And then he starts looking at another woman and finds out what her baggage is.
So obviously when a character becomes iconic, you have to deal with the baggage that comes with it.
Byrne was running as the establishment favorite, though with some baggage.

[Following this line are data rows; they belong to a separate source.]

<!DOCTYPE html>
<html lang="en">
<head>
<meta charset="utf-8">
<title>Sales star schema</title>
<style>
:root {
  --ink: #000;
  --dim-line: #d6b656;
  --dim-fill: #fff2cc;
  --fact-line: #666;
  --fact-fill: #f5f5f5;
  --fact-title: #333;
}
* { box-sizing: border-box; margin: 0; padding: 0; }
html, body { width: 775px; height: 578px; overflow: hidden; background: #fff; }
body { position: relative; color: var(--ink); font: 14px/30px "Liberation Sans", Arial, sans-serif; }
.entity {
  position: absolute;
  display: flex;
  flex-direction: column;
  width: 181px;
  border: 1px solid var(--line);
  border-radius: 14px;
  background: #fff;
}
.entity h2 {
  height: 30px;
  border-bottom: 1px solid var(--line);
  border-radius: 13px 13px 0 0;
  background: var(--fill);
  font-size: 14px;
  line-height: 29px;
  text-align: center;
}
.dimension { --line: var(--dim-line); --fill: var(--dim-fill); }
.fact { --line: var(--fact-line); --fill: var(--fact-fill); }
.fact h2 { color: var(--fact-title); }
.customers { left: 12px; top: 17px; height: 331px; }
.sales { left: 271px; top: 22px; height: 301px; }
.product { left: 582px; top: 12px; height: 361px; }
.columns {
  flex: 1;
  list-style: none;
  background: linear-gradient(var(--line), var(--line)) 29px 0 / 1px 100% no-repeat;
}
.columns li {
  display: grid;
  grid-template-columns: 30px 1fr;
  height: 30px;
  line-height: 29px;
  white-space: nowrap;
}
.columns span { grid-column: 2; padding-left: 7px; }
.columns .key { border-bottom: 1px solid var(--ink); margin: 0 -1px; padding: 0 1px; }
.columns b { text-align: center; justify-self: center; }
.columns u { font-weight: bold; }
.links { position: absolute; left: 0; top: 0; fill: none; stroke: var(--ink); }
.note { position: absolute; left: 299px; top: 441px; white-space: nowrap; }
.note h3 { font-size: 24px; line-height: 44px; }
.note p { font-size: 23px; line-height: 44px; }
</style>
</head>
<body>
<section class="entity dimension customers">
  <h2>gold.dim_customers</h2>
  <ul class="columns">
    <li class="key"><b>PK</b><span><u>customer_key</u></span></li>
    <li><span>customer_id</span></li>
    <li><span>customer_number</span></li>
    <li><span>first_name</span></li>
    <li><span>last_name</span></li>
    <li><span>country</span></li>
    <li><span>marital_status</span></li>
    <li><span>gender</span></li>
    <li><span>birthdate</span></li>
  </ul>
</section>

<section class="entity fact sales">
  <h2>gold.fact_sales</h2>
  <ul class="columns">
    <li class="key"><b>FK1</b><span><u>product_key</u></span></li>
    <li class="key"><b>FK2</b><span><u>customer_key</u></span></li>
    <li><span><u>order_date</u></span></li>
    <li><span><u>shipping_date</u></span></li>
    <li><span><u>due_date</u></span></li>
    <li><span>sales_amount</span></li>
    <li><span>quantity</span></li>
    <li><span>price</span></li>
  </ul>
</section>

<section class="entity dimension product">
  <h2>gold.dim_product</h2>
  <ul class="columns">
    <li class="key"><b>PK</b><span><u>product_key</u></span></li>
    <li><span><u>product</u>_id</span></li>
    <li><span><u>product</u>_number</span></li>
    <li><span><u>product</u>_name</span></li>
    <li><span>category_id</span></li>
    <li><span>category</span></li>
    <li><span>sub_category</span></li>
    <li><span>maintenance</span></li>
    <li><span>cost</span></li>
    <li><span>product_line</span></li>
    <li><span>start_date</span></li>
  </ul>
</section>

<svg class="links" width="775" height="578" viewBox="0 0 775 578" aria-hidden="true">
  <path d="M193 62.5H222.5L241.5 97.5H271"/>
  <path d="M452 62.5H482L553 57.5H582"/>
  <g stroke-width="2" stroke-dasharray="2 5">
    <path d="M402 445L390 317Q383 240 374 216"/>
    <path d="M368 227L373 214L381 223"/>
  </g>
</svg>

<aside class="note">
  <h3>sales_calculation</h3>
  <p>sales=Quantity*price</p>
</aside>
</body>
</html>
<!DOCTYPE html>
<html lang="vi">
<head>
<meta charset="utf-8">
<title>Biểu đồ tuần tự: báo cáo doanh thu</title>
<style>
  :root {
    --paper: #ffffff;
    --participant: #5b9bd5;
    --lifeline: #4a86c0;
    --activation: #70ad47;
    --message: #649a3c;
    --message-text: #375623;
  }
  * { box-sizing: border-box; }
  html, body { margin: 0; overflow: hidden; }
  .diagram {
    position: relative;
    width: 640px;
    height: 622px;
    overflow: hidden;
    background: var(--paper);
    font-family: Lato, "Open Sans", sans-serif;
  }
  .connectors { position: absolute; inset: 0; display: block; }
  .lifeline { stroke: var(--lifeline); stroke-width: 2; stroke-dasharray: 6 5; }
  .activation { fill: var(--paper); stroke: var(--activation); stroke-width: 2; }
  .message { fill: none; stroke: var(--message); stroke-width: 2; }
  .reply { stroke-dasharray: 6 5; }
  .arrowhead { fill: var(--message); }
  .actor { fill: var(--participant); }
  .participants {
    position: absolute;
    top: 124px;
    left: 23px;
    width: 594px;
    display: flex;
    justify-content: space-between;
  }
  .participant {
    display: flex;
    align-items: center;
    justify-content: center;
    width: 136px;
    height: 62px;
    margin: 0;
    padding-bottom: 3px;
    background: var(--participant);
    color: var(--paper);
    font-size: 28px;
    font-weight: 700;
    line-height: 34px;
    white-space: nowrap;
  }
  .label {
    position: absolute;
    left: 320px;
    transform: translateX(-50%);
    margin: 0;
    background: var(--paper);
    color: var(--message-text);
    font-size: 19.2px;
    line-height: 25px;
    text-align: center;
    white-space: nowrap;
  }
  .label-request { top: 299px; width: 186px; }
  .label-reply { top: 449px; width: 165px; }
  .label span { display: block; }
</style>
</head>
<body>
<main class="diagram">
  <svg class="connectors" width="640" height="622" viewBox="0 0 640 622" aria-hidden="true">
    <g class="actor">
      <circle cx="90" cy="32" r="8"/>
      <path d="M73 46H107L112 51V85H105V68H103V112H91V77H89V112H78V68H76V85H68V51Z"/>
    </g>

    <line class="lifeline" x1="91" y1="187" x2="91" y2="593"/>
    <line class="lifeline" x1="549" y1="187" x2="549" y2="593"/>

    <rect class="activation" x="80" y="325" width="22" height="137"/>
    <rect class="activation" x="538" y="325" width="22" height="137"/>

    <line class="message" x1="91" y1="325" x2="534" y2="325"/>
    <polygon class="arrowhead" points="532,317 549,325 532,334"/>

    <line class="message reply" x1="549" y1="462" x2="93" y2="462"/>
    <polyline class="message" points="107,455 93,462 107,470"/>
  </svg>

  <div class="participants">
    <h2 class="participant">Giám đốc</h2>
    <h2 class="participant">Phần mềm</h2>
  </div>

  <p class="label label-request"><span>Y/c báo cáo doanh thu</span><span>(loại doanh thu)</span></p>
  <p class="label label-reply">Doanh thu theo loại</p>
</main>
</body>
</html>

mid-15c., "portable equipment of an army; plunder, loot," from Old French bagage "baggage, (military) equipment" (14c.), from bague "pack, bundle, sack," ultimately from the same Scandinavian source that yielded bag (n.). Baggage-smasher (1851) was American English slang for "railway porter."